Thinking like a designer can transform the way you develop products, services, processes – and even strategy.
- Empathy. They can imagine the world from multiple perspectives – those of colleagues, clients, end users, and customers (current and prospective). By taking a “people first” approach, design thinkers can imagine solutions that are inherently desirable and meet explicit or latent needs. Great design thinkers observe the world in minute detail. They notice things that others do not and use their insights to inspire innovation.
- Integrative thinking. They not only rely on analytical processes (those that produce either/or choices) but also exhibit the ability to see all of the salient – and sometimes contradictory – aspects of a confounding problem and create novel solutions that go beyond and dramatically improve on existing alternatives. (See Roger Martin’s The Opposable Mind: How Successful Leaders Win Through Integrative Thinking.)
- Optimism. They assume that no matter how challenging the constraints of a given problem, at least one potential solution is better than the existing alternatives.
- Experimentalism. Significant innovations don’t come from incremental tweaks. Design thinkers pose questions and explore constraints in creative ways that proceed in entirely new directions.
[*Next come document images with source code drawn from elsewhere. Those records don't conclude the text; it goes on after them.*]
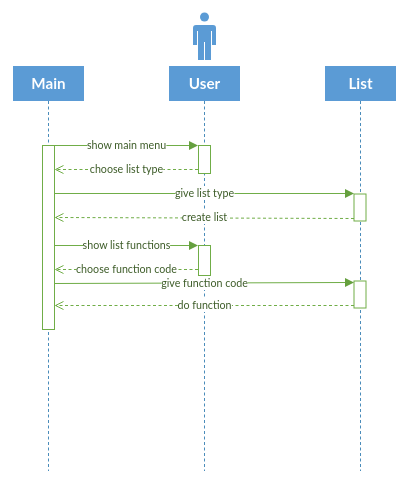
<!DOCTYPE html>
<html lang="en">
<head>
<meta charset="utf-8">
<title>Sequence diagram</title>
<style>
:root {
  --paper: #ffffff;
  --participant: #5b9bd5;
  --lifeline: #4a8cba;
  --message: #70ad47;
  --arrow: #66a03f;
  --label: #3c5b27;
}
* { box-sizing: border-box; }
html, body { margin: 0; overflow: hidden; background: var(--paper); }
.diagram {
  position: relative;
  width: 409px;
  height: 485px;
  overflow: hidden;
  background: var(--paper);
  font-family: Lato, "Open Sans", sans-serif;
}
.connectors { position: absolute; inset: 0; display: block; }
.participants {
  position: absolute;
  left: 13px;
  top: 66px;
  width: 383px;
  display: flex;
  justify-content: space-between;
}
.participant {
  width: 71px;
  height: 35px;
  margin: 0;
  display: flex;
  align-items: center;
  justify-content: center;
  background: var(--participant);
  color: var(--paper);
  font-size: 15.2px;
  font-weight: 700;
  line-height: 1;
}
.label {
  position: absolute;
  left: var(--x);
  top: var(--y);
  transform: translate(-50%, -50%);
  height: 14px;
  background: var(--paper);
  color: var(--label);
  font-size: 10.7px;
  line-height: 14px;
  white-space: nowrap;
}
.actor { fill: var(--participant); }
.lifelines { stroke: var(--lifeline); stroke-dasharray: 3 2.5; }
.activations { fill: var(--paper); stroke: var(--message); }
.calls, .replies { stroke: var(--message); fill: none; }
.replies { stroke-dasharray: 3 2.5; }
.call-head { fill: var(--arrow); }
.reply-head { fill: none; stroke: var(--message); }
</style>
</head>
<body>
<main class="diagram">
  <svg class="connectors" width="409" height="485" viewBox="0 0 409 485" aria-hidden="true">
    <defs>
      <path id="call-head" class="call-head" d="M0 0L-9-4.5V4.5Z"/>
      <path id="reply-head" class="reply-head" d="M8-4L0 0L8 4"/>
    </defs>
    <g class="actor">
      <circle cx="204.5" cy="17" r="4.5"/>
      <path d="M196 25H213Q216 25 216 28V45H212V31H211V60H205V42H204V60H198V31H197V45H193V28Q193 25 196 25Z"/>
    </g>
    <g class="lifelines">
      <line x1="48.5" y1="101" x2="48.5" y2="471"/>
      <line x1="204.5" y1="101" x2="204.5" y2="471"/>
      <line x1="360.5" y1="101" x2="360.5" y2="471"/>
    </g>
    <g class="activations">
      <rect x="42.5" y="145.5" width="12" height="184"/>
      <rect x="198.5" y="145.5" width="12" height="28"/>
      <rect x="354" y="194" width="12" height="27"/>
      <rect x="198.5" y="245.5" width="12" height="30"/>
      <rect x="354" y="281" width="12" height="27"/>
    </g>
    <g class="calls">
      <line x1="55" y1="145.5" x2="190" y2="145.5"/>
      <line x1="55" y1="193.5" x2="346" y2="193.5"/>
      <line x1="55" y1="245.5" x2="190" y2="245.5"/>
      <line x1="55" y1="283.5" x2="346" y2="282.5"/>
    </g>
    <g class="replies">
      <line x1="198" y1="169.5" x2="56" y2="169.5"/>
      <line x1="354" y1="218.5" x2="56" y2="217.5"/>
      <line x1="198" y1="269.5" x2="56" y2="269.5"/>
      <line x1="354" y1="305.5" x2="56" y2="305.5"/>
    </g>
    <use href="#call-head" x="198" y="145.5"/>
    <use href="#call-head" x="354" y="193.5"/>
    <use href="#call-head" x="198" y="245.5"/>
    <use href="#call-head" x="354" y="282.5"/>
    <use href="#reply-head" x="55.5" y="169.5"/>
    <use href="#reply-head" x="55.5" y="217.5"/>
    <use href="#reply-head" x="55.5" y="269.5"/>
    <use href="#reply-head" x="55.5" y="305.5"/>
  </svg>

  <header class="participants">
    <h2 class="participant">Main</h2>
    <h2 class="participant">User</h2>
    <h2 class="participant">List</h2>
  </header>

  <span class="label" style="--x:126.5px;--y:145px">show main menu</span>
  <span class="label" style="--x:126.5px;--y:169px">choose list type</span>
  <span class="label" style="--x:204.5px;--y:193px">give list type</span>
  <span class="label" style="--x:204.5px;--y:217px">create list</span>
  <span class="label" style="--x:126.5px;--y:245px">show list functions</span>
  <span class="label" style="--x:126.5px;--y:269px">choose function code</span>
  <span class="label" style="--x:204.5px;--y:283px">give function code</span>
  <span class="label" style="--x:204.5px;--y:305px">do function</span>
</main>
</body>
</html>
- Collaboration. The increasing complexity of products, services, and experiences has replaced the myth of the lone creative genius with the reality of the enthusiastic interdisciplinary collaborator. The best design thinkers don’t simply work alongside other disciplines; many of them have significant experience in more than one. They can be engineers and marketers, anthropologists and industrial designers, architects and psychologists.